"We share their concerns that the changes made to the Bill move away from delivering the shared vision of an effective, inclusive and simplified planning system.  

“The changes made to the Bill would increase the complexity of the planning system and could deter investment in Scotland.

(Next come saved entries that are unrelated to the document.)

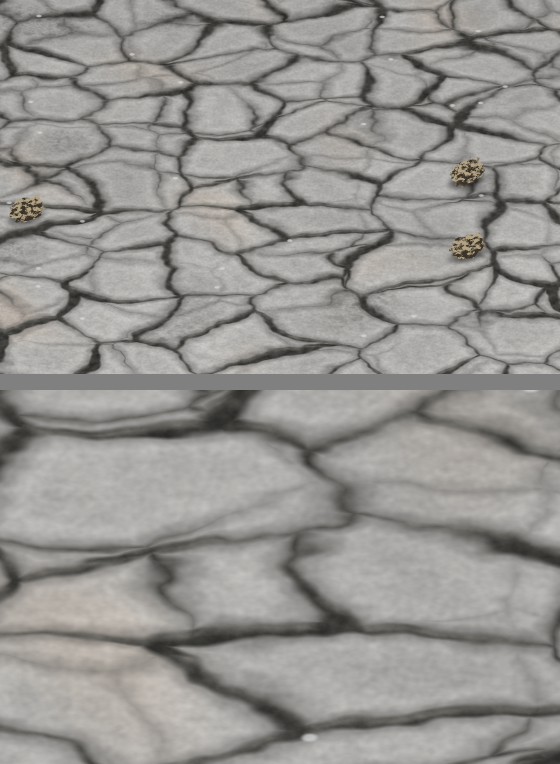
Top, the full canvas; bottom, a detail of the centre.
A WebGL 1 fragment shader for this texture:

```glsl
precision highp float;
// Dry, cracked mud seen at a low angle: grey plates, dark gaps, crumbs and lumps.
// Squashed, warped Voronoi edges form the gaps; gradient noise varies their
// width and adds stains, grain and rough patches to the plates.

uniform vec2 u_resolution;

vec2 hash2(vec2 p) {
  vec2 k = vec2(dot(p, vec2(127.1, 311.7)), dot(p, vec2(269.5, 183.3)));
  return fract(sin(k) * 43758.55);
}

float corner(vec2 cell, vec2 f, vec2 o) {
  return dot(hash2(cell + o) * 2.0 - 1.0, f - o);
}

// Gradient noise, roughly -0.6 to 0.6
float noise(vec2 p) {
  vec2 c = floor(p), f = fract(p);
  vec2 u = f * f * f * (f * (f * 6.0 - 15.0) + 10.0);
  float low = mix(corner(c, f, vec2(0.0)), corner(c, f, vec2(1.0, 0.0)), u.x);
  float high = mix(corner(c, f, vec2(0.0, 1.0)), corner(c, f, vec2(1.0)), u.x);
  return mix(low, high, u.y);
}

float fbm(vec2 p) {
  float sum = 0.0, amp = 1.0;
  for (int i = 0; i < 4; i++) {
    sum += amp * noise(p);
    p = mat2(1.6, 1.2, -1.2, 1.6) * p + 5.3;
    amp *= 0.55;
  }
  return sum;
}

vec2 site(vec2 cell) {
  return 0.08 + 0.84 * hash2(cell);
}

// Distance to the closest Voronoi border
float borderDistance(vec2 p) {
  vec2 c = floor(p), f = fract(p), nearest = vec2(8.0);
  for (int j = -1; j <= 1; j++)
    for (int i = -1; i <= 1; i++) {
      vec2 o = vec2(float(i), float(j));
      vec2 r = o + site(c + o) - f;
      if (dot(r, r) < dot(nearest, nearest)) nearest = r;
    }
  float d = 8.0;
  for (int j = -2; j <= 2; j++)
    for (int i = -2; i <= 2; i++) {
      vec2 o = vec2(float(i), float(j));
      vec2 r = o + site(c + o) - f;
      vec2 across = r - nearest;
      if (dot(across, across) > 0.0001)
        d = min(d, dot(0.5 * (r + nearest), normalize(across)));
    }
  return d;
}

// Signed distance to the cracks: wide main ones and thin ones that fade out
float gap(vec2 p) {
  vec2 q = p + 0.45 * vec2(noise(p * 0.8), noise(p * 0.8 + 31.0));
  q += 0.13 * vec2(noise(p * 2.7 + 9.0), noise(p * 2.7 + 47.0));
  q += 0.05 * vec2(noise(p * 8.0 + 3.0), noise(p * 8.0 + 71.0));
  float width = 0.015 + 0.07 * smoothstep(-0.25, 0.4, noise(p * 0.9 + 13.0));
  float hairline = 0.13 * noise(p * 0.7 + 60.0) - 0.012;
  return min(borderDistance(q) - width,
             borderDistance(q * 0.9 + 17.4) - min(hairline, 0.035));
}

void main() {
  vec2 uv = gl_FragCoord.xy / u_resolution.y;
  vec2 ground = vec2((uv.x - 0.75) * (3.7 + 0.5 * uv.y), uv.y * (8.3 + 1.3 * uv.y));
  float soft = max(0.022 + 0.02 * uv.y, 7.0 / u_resolution.y);

  // Plates: broad tone, fine grain and faint warm stains
  float tone = 0.695 - 0.055 * uv.y + 0.075 * fbm(ground * vec2(0.9, 0.7));
  tone += (0.07 - 0.03 * uv.y) * fbm(uv * vec2(45.0, 85.0));
  tone += 0.05 * noise(uv * vec2(130.0, 170.0));
  float stain = smoothstep(0.1, 0.5, noise(ground * vec2(0.9, 0.6) + 22.0));
  vec3 color = tone * mix(vec3(1.005, 1.0, 0.985), vec3(1.04, 0.99, 0.94), stain);

  // Crumbly patches
  float rough = smoothstep(0.12, 0.45, noise(ground * vec2(0.7, 0.5) + 7.0));
  color -= rough * (0.06 + 0.3 * abs(fbm(uv * vec2(28.0, 50.0))));

  // Cracks: shaded rims, a lit face under the plate behind, a dark floor
  float d = gap(ground);
  float behind = gap(ground + vec2(0.0, 0.07));
  color *= 1.0 - 0.17 * (1.0 - smoothstep(0.0, 0.14, d));
  color += 0.035 * smoothstep(0.02, 0.1, d) * (1.0 - smoothstep(0.1, 0.25, d));
  float face = smoothstep(-0.03, 0.05, behind);
  float depth = mix(0.23, 0.38, face) + 0.12 * fbm(uv * vec2(40.0, 60.0));
  float crack = 1.0 - smoothstep(-soft, soft, d);
  color = mix(color, depth * vec3(1.01, 1.0, 0.95), crack);

  // Small pale flecks
  vec2 fleckCell = floor(uv * 16.0);
  vec2 fleck = fract(uv * 16.0) - 0.25 - 0.5 * hash2(fleckCell);
  float chosen = step(0.94, hash2(fleckCell + 90.0).x);
  float fleckShape = 1.0 - smoothstep(0.04, 0.11, length(fleck * vec2(0.7, 1.4)));
  color = mix(color, vec3(0.85), 0.7 * chosen * fleckShape);

  // Mottled tan lumps with soft shadows
  for (int i = 0; i < 3; i++) {
    float n = float(i);
    vec2 q = uv - vec2(1.25 - 1.18 * mod(n, 2.0), 0.54 - 0.1 * n);
    q.y -= 0.2 * q.x;
    float shadow = length((q + vec2(0.0, 0.022)) / vec2(0.055, 0.022));
    color *= 1.0 - 0.4 * (1.0 - smoothstep(0.5, 1.2, shadow));
    q /= vec2(0.05, 0.037);
    float edge = length(q) + 0.4 * noise(q * 2.5 + n * 9.0);
    float mottle = smoothstep(-0.3, 0.25, fbm(q * 3.5 + n * 5.0) + 0.15 * q.y);
    vec3 lump = mix(vec3(0.23, 0.2, 0.16), vec3(0.7, 0.64, 0.52), mottle);
    color = mix(color, lump, 1.0 - smoothstep(0.82, 0.96, edge));
  }

  gl_FragColor = vec4(clamp(color, 0.0, 1.0), 1.0);
}
```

"As we move forward we want to continue to work with stakeholders to ensure the final Bill helps to create quality places with the housing, infrastructure and investment that people need.”